By Kerri-Ann Jennings, M.S., R.D.
Your blood pressure shouldn’t be your only consideration when it comes to figuring out how much sodium you should be consuming. Here’s what to keep in mind:
1. Your age.
Salt sensitivity, the likelihood that sodium will raise your blood pressure, increases with age. While slightly over a third of 45-year-olds have hypertension, that number jumps to more than half by age 55 and over 70 percent by age 75. Which is why after age 50 it’s more important than ever to keep an eye on your sodium intake.
2. Your blood sugar.
“The blood vessels of people with diabetes are already stiffer, more brittle and more calcified, so they are more likely to experience the adverse effects of high blood pressure,” says Elliott Antman, M.D., a professor of medicine at Harvard Medical School and past president of the American Heart Association. That makes prevention crucial. If you’re diabetic but don’t have high blood pressure, the American Diabetes Association recommends no more than 2,300 mg of sodium a day. If you have hypertension, limit yourself to 1,500 mg daily.
3. Your ethnicity.

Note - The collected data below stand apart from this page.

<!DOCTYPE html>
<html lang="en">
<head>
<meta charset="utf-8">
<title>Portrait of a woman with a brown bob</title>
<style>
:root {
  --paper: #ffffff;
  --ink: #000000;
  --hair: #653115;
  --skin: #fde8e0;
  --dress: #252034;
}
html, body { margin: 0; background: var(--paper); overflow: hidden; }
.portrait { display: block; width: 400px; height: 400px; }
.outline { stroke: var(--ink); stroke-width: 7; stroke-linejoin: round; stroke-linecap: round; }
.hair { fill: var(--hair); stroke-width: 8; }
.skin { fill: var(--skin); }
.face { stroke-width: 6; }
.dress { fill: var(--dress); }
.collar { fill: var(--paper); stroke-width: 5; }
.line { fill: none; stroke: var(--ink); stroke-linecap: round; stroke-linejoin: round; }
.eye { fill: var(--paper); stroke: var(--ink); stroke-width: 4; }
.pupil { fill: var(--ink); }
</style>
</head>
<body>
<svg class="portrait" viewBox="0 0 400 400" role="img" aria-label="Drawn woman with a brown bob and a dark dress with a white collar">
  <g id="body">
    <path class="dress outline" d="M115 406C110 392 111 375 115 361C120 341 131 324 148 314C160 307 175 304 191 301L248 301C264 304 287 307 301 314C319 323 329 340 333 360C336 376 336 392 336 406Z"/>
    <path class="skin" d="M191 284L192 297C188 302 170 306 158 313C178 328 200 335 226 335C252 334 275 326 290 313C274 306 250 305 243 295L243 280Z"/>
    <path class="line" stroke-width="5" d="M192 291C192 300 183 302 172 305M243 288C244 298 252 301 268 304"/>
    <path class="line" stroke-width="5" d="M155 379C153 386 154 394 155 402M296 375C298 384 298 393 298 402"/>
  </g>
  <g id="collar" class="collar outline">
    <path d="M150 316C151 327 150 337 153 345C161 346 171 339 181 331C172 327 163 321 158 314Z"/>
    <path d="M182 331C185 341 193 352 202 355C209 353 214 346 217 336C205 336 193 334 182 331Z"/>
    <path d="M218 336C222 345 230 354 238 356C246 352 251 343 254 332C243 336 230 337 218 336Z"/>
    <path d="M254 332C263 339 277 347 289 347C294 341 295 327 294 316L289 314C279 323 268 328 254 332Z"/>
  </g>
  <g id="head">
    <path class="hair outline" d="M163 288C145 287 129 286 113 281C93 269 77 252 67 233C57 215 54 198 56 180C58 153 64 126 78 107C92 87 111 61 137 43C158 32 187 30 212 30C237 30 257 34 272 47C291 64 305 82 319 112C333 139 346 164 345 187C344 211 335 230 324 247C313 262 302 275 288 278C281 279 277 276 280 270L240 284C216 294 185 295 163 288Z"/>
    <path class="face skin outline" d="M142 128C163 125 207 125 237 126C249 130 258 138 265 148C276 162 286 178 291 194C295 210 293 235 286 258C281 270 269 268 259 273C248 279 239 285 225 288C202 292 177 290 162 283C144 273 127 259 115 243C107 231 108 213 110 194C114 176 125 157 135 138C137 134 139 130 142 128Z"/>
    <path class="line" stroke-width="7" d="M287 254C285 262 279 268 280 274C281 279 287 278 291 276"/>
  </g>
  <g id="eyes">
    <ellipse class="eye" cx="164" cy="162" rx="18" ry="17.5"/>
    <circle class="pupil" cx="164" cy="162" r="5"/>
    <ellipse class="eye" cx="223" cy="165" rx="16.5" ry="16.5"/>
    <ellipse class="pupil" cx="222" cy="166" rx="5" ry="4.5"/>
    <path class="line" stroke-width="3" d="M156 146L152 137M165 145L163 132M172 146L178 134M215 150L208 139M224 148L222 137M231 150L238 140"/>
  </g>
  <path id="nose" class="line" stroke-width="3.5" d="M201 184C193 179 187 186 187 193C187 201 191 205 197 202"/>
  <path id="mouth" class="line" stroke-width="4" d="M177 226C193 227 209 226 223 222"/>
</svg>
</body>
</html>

African-Americans are more likely to have high blood pressure than whites or Hispanics — and they develop it at an earlier age. They may carry a gene that causes extreme salt sensitivity. That’s why experts advise that African-Americans limit sodium to 1,500 mg a day. Forty-three percent of African-American men and 46 percent of African-American women have high blood pressure compared to 34 and 33 percent of all American men and women.
4. Your workouts.
Because sodium holds on to fluid, it helps you stay hydrated when you’re sweating up a storm. While that doesn’t usually mean you need extra sodium at mealtime, you might need a little more when you work out. If you break a sweat for an hour or longer, sip a sports drink during exercise to help fend off dehydration.
5. Your kidneys.
Keeping your salt intake in check can help prevent kidney disease. The reason: Too much sodium can lead to high blood pressure, which is one of the most common causes of kidney disease. “If you already have kidney disease the stakes are even higher, especially since most people with kidney disease are salt sensitive,” says Joseph A. Vassalotti, M.D., chief medical officer for the National Kidney Foundation. “The better your blood pressure control, the less likely you are to lose kidney function over time.”
6. Your bones.
Eating a high-sodium diet may also slowly weaken your bones. In a study in the Journal of Human Hypertension, for every additional 2,300 mg of sodium participants consumed daily, they excreted an extra 42 mg of calcium. That may not sound like much, but it’s the equivalent of losing an entire day’s worth of calcium each month, which, over time, could impact bone calcium levels. Here’s the good news: Your body holds on to that calcium when you limit your daily sodium to less than 2,000 mg.
(EatingWell is a magazine and website devoted to healthy eating as a way of life. Online at www.eatingwell.com.)